"The term 'indie' traditionally refers to independent art -- music, film, literature or anything that fits under the broad banner of culture -- created outside of the mainstream and without corporate financing."
According to the Independent Book Publishing Professionals Group:
Like other independent artists, many indie book publishers face challenges that the industry giants don't experience. We typically have to work a lot harder to get our books into retail stores (or our authors onto Oprah) and ultimately into the hands of readers. As Chris Anderson reports in his bestselling business book The Long Tail:
"More than 99 percent of music albums on the market today are not available in Wal-Mart. ... Same for any other leading retailer and practically any other commodity [including] books... The vast majority of products are not available at a store near you."
So what is indie publishing? Indie publishing is going outside the normal run of agents/big publishers and going it on your own. You can self-publish, or you can go with a small press that publishes your book but leaves you to do all the work to get it places. It means not having as much help getting your books onto bookstore shelves. But it also means literary freedom, to write what you want and to express yourself in a way that may not be as acceptable in the mainstream marketplace.
Many indie authors have gone the e-book route. You can find hundreds of e-books published by indie authors on Amazon. That doesn't necessarily mean they're all good. For every good e-book out there, you're going to find a dozen that needed professional editing or shouldn't have been published at all. But now, in the digital age, anyone can be a writer.

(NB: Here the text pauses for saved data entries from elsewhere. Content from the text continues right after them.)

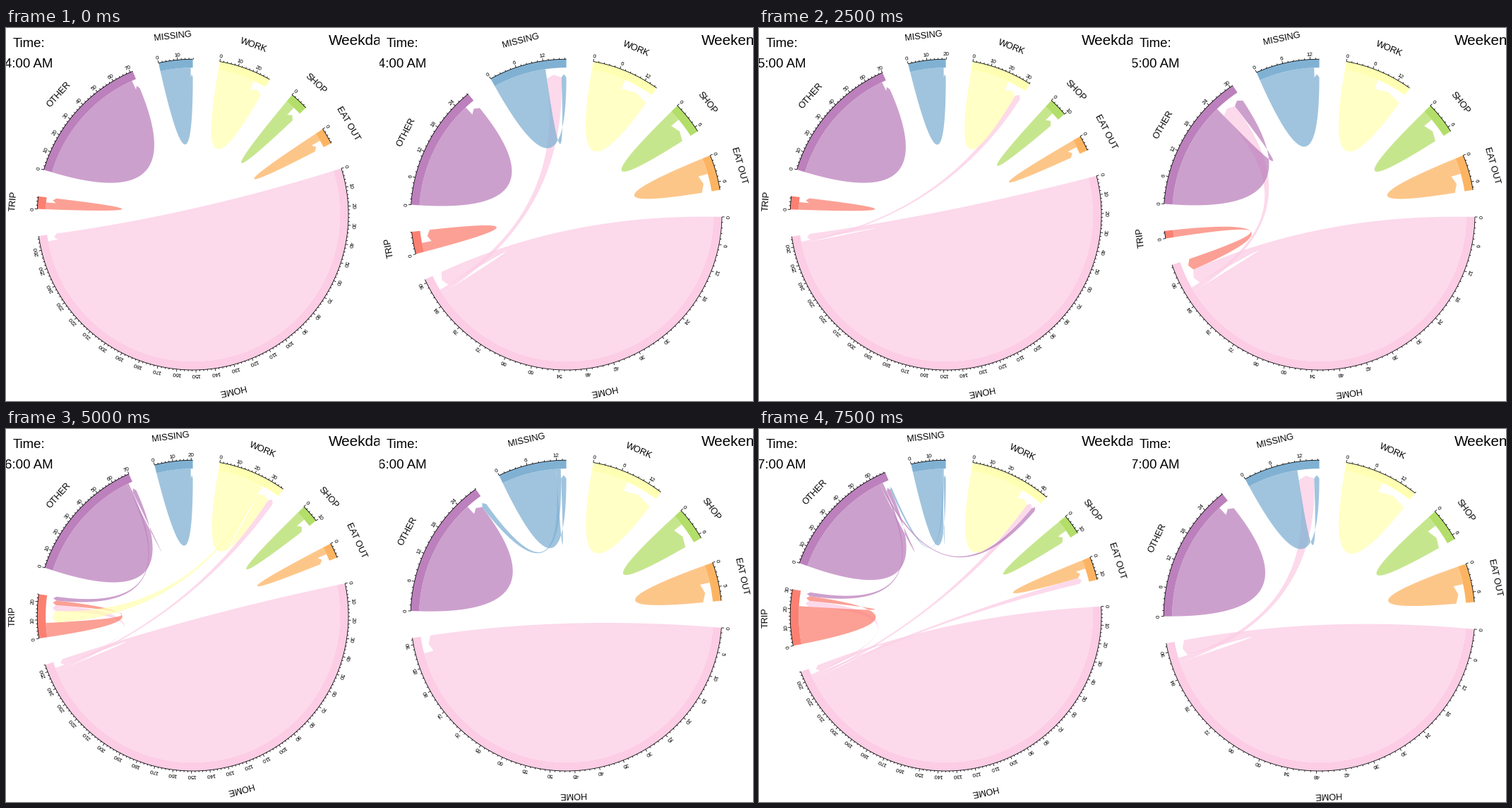
Write a matplotlib script that moves like this. It is 1058 px wide and 529 px high and loops after 8 s.

```python
import numpy as np
import matplotlib.pyplot as plt
from matplotlib.animation import FuncAnimation
from matplotlib.collections import LineCollection
from matplotlib.patches import Polygon

W, H, DPI = 1058, 529, 100
HALF = W / 2
PT = 72 / DPI
FONT = "Liberation Sans"

# radii in pixels: ring, link start, arrow tip, arrow shoulder
R_OUT, R_IN, R_TIP, R_BASE = 220.4, 208.4, 199.2, 194.6
R_NUM, R_NAME = 225.4, 251.6
GAP = 10

# sectors in clockwise order, Work starting 10 degrees past the top
NAMES = dict(W="WORK", S="SHOP", E="EAT OUT", H="HOME",
             T="TRIP", O="OTHER", M="MISSING")
ORDER = "WSEHTOM"
DRAW_ORDER = "EHMOSTW"
COLORS = dict(W="#FFFFB3", S="#B3DE69", E="#FDB462", H="#FCCDE5",
              T="#FB8072", O="#BC80BD", M="#80B1D3")
# width of a link at its arrow end, set by the sector it leaves
HEAD = dict(W=7.0, S=4.6, E=4.1, H=3.6, T=2.8, O=2.4, M=1.2)

TIMES = ["4:00 AM", "4:30 AM", "5:00 AM", "5:30 AM",
         "6:00 AM", "6:30 AM", "7:00 AM"]

# sector totals in ORDER, then the links between different sectors
WEEKDAY = [
    ((27.7, 9.9, 8.6, 267.6, 6.6, 71.4, 18.0), ""),
    ((32.0, 9.9, 8.3, 267.0, 6.1, 70.2, 20.0), "HW"),
    ((32.4, 10.0, 8.3, 265.7, 7.0, 70.1, 20.0), "HW"),
    ((33.2, 10.0, 8.5, 263.5, 12.1, 68.6, 23.7), "HW HT HM"),
    ((37.4, 10.0, 8.3, 254.0, 24.0, 70.0, 20.9), "HW HT OT WT"),
    ((40.4, 10.4, 8.3, 247.0, 21.2, 73.0, 25.0), "HW HT HO HM MS"),
    ((44.1, 11.1, 12.7, 236.0, 30.5, 68.9, 18.8), "HW HE HT MO OW OT"),
]
WEEKEND = [
    ((15.0, 7.1, 7.8, 90.8, 4.9, 27.8, 17.1), "HM"),
    ((14.9, 7.2, 7.9, 91.2, 4.8, 26.7, 14.3), ""),
    ((15.0, 7.1, 7.8, 94.2, 1.65, 30.7, 14.0), "HO TH"),
    ((15.1, 6.9, 7.9, 92.0, 0, 27.9, 14.0), ""),
    ((15.0, 6.9, 7.9, 91.4, 0, 28.8, 14.0), "MO"),
    ((19.2, 6.9, 8.0, 91.1, 0, 29.1, 12.05), "HW"),
    ((15.6, 7.0, 8.1, 91.9, 0, 28.9, 15.9), "HM"),
]


def polar(r, deg):
    a = np.radians(deg)
    return np.column_stack([r * np.cos(a), r * np.sin(a)])


def arc(r, a, b):
    return polar(r, np.linspace(a, b, max(3, int(abs(b - a)) + 2)))


def curve(p, q):
    """Quadratic curve from p to q, pulled to the centre of the circle."""
    t = np.linspace(0, 1, 60)[:, None]
    return (1 - t) ** 2 * p + t ** 2 * q


def link_shape(src, dst):
    """Ribbon from the arc src to a broad arrow head on the arc dst."""
    (a0, a1), (b0, b1) = src, dst
    foot = arc(R_IN, a1, a0)
    left, right = polar(R_BASE, np.array([b0, b1]))
    tip = polar(R_TIP, np.array([(b0 + b1) / 2]))
    return np.vstack([foot, curve(foot[-1], right), tip,
                      curve(left, foot[0])])


def layout(totals):
    """Start angle of every present sector and the degrees per unit."""
    present = [(k, v) for k, v in zip(ORDER, totals) if v > 0]
    unit = (360 - GAP * len(present)) / sum(v for _, v in present)
    start, angle = {}, 90 - GAP
    for k, v in present:
        start[k] = angle
        angle -= v * unit + GAP
    return dict(present), start, unit


def slots(size, flows):
    """Unit ranges taken by link starts and link heads in each sector."""
    tails, heads = {}, {}
    for k, total in size.items():
        outs = [d for d in ORDER if k + d in flows]
        has_self = total > HEAD[k]
        ins = [s for s in ORDER if s + k in flows or (s == k and has_self)]
        room = total - sum(HEAD[s] for s in ins)
        thin = 1.0 if has_self else room / max(1, len(outs))
        x = 0
        if has_self:
            x = room - thin * len(outs)
            tails[k + k] = (0, x)
        for d in outs:
            tails[k + d] = (x, x + thin)
            x += thin
        for s in ins:
            heads[s + k] = (x, x + HEAD[s])
            x += HEAD[s]
    return tails, heads


def label(ax, r, deg, text, px):
    x, y = polar(r, np.array([deg]))[0]
    return ax.text(x, y, text, rotation=deg - 90, rotation_mode="anchor",
                   ha="center", va="baseline", family=FONT,
                   fontsize=px * PT, color="black", clip_on=True, zorder=5)


def draw_axis(ax, start, total, unit, step):
    items, ticks = [], []
    end = start - total * unit
    for i in range(int(total / step * 5 + 0.01) + 1):
        deg = start - i * step / 5 * unit
        major = i % 5 == 0
        length = 3.6 if major else 2.0
        ticks.append(polar(np.array([R_OUT, R_OUT + length]), deg))
        if major:
            items.append(label(ax, R_NUM, deg, str(i // 5 * step), 8))
    lines = [arc(R_OUT, start, end)] + ticks
    items.append(ax.add_collection(
        LineCollection(lines, colors="black", linewidths=0.8 * PT, zorder=4)))
    return items


def draw_chart(ax, totals, flows, step_of):
    size, start, unit = layout(totals)
    flows = flows.split()
    tails, heads = slots(size, flows)
    items = []

    for k, total in size.items():
        a, b = start[k], start[k] - total * unit
        ring = np.vstack([arc(R_OUT, a, b), arc(R_IN, b, a)])
        items.append(ax.add_patch(
            Polygon(ring, facecolor=COLORS[k], edgecolor="none", zorder=1)))
        items += draw_axis(ax, a, total, unit, step_of(k))
        items.append(label(ax, R_NAME, (a + b) / 2, NAMES[k], 12.8))

    def span(k, rng):
        return [start[k] - v * unit for v in rng]

    for key in sorted(tails, key=lambda f: (DRAW_ORDER.index(f[0]),
                                            f[0] != f[1])):
        s, d = key
        shape = link_shape(span(s, tails[key]), span(d, heads[key]))
        items.append(ax.add_patch(
            Polygon(shape, facecolor=COLORS[s], alpha=0.75,
                    edgecolor="none", zorder=2)))
    return items


def make_panel(fig, side, title):
    ax = fig.add_axes([side * 0.5, 0, 0.5, 1])
    ax.set_xlim(-264.6, HALF - 264.6)
    ax.set_ylim(264.6 - H, 264.6)
    ax.axis("off")
    put(ax, 32, 27, "Time:", 18.6, "center")
    put(ax, 457 - side, 24.5, title, 20.6, "left")
    return ax


def put(ax, x, y, text, px, ha):
    return ax.text(x - 264.6, 264.6 - y, text, ha=ha, va="baseline",
                   family=FONT, fontsize=px * PT, color="black",
                   clip_on=True)


def weekend_step(n):
    if n == 3:
        return lambda k: 5
    if n == 4:
        return lambda k: 5 if k in "EH" else 6
    return lambda k: 6


fig = plt.figure(figsize=(W / DPI, H / DPI), dpi=DPI, facecolor="white")
day = make_panel(fig, 0, "Weekdays")
end = make_panel(fig, 1, "Weekends")

scenes = []
for n, clock in enumerate(TIMES):
    scene = draw_chart(day, *WEEKDAY[n], lambda k: 10)
    scene += draw_chart(end, *WEEKEND[n], weekend_step(n))
    scene += [put(ax, 32, 56, clock, 18.6, "center") for ax in (day, end)]
    scenes.append(scene)

INTERVAL, HOLD, LOOP = 250, 1250, 8000


def update(i):
    now = i * INTERVAL // HOLD
    for n, scene in enumerate(scenes):
        for item in scene:
            item.set_visible(n == now)
    return []


anim = FuncAnimation(fig, update, frames=LOOP // INTERVAL, interval=INTERVAL,
                     init_func=lambda: update(0), repeat=True, blit=False)
plt.show()
```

Linda Gillard, a successful indie author has this to say about measuring success as an indie author:
As indies, we too are in danger of being driven by commercial rather than artistic concerns. One of the reasons we might be tempted down that road is that practically the only way you can get taken seriously as a writer is by earning shedloads of cash or winning a big prize. There's almost an artistic imperative to be financially successful so that the world (or at least the media) will hear your message and appreciate your talent
Well, even though I have a lot of them, I'm trying to work out for myself if an indie author actually needs readers to be "successful". Success for me is saying what I wanted to say in the way I wanted to say it, then putting it out there in a format that's accessible even to those with a low income.
To be sure, I love the regular income indie e-books have generated for me but by my own definition I was "successful" the minute I uploaded the novel no one would publish -- the one my own editor said was "unmarketable" and "in dire need of a re-write".
Success for me equals creative freedom. I know plenty of allegedly successful authors who don't have that.
So what does define a successful indie author? I think that's for the author to decide themselves. Some feel they're successful if they just get their books out to a reading population. Others look at the money they make as what drives their success rate. It truly all depends on the personality and the goal of the author.
Is indie publishing better than traditional publishing? I can't say one way or the other. I can say it's different, and new, and change is often frightening for those who don't want the world to change. But I say let's open the world to everyone. Let's see what happens.